Health Sciences: Searching 101

Foreground vs. Background Questions

In Evidence Based Practice, there are these two types of questions.

Background Questions:

General questions that help you to build context and understanding. Answers are found in books and textbooks, clinical practice guidelines, and review articles.

Example questions:

What causes migraines? Search: cause and migraines

How is Type II Diabetes treated? Search: treatment and type 2 diabetes

What is the prognosis for stroke? Search: prognosis and stroke

Some common resources for finding answers to background questions include:

Foreground Questions:

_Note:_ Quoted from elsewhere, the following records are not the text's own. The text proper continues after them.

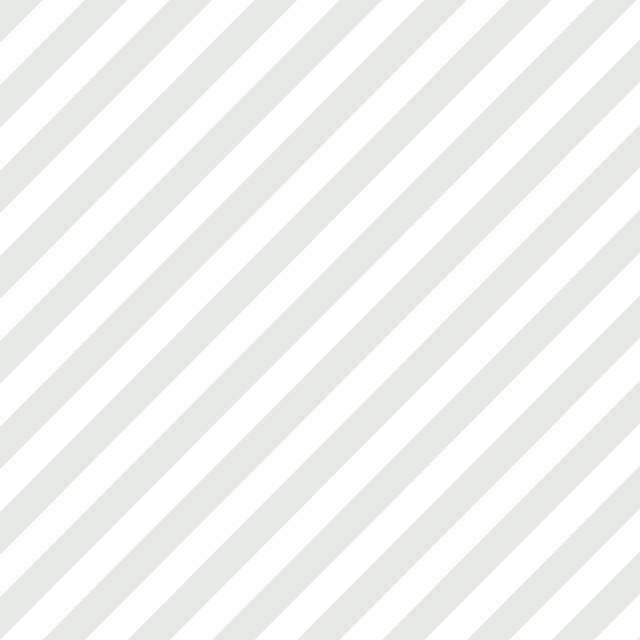
This pattern is drawn by a three.js fragment shader. Its source:

```glsl
// Diagonal stripes of pale warm grey on white, rising to the right.
varying vec2 vUv;

const vec2 REPEATS = vec2(7.54, 7.5);            // stripes across and down
const float STRIPE_SHARE = 0.5;                  // grey part of each repeat
const vec3 STRIPE_COLOR = vec3(0.902, 0.910, 0.890);
const vec3 GROUND_COLOR = vec3(1.0);

// Signed distance to the nearest stripe edge, in repeats; negative inside.
float stripeDistance(float phase) {
  float fromCenter = abs(fract(phase - 0.5 * STRIPE_SHARE + 0.5) - 0.5);
  return fromCenter - 0.5 * STRIPE_SHARE;
}

void main() {
  // Phase grows from the upper left corner towards the lower right.
  float phase = dot(vec2(vUv.x, 1.0 - vUv.y), REPEATS);

  // Blend each edge over about one pixel.
  float edge = 0.7 * fwidth(phase);
  float stripe = 1.0 - smoothstep(-edge, edge, stripeDistance(phase));

  gl_FragColor = vec4(mix(GROUND_COLOR, STRIPE_COLOR, stripe), 1.0);
}
```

Specific questions intended for making clinical decisions. They are specific to a patient or particular population and they usually focus on comparisons: two drugs, two treatments, two diagnostic tests, etc.

Foreground questions may be further categorized into one of 4 major types: treatment/therapy, diagnosis, prognosis, or etiology/harm.

You would search journal article databases for insight to a foreground question.

A well known model for building a clinical foreground question is called PICO(T). It can be a very useful strategy for organizing and focusing your question.

P - Patient/Problem/ Population

I - Intervention

C - Comparison

O - Outcome

(T) - Time (when applicable)

Example question: Does hand washing (I), compared to not washing hands (C), among healthcare workers (P) reduce hospital acquired infections (O) over the course of a summer (T)?

Some common sources for finding answers to foreground questions include:

Printable resource lists

How to read scholarly journal articles

Open-Access Journal Resources

Evidence Based Medicine tutorials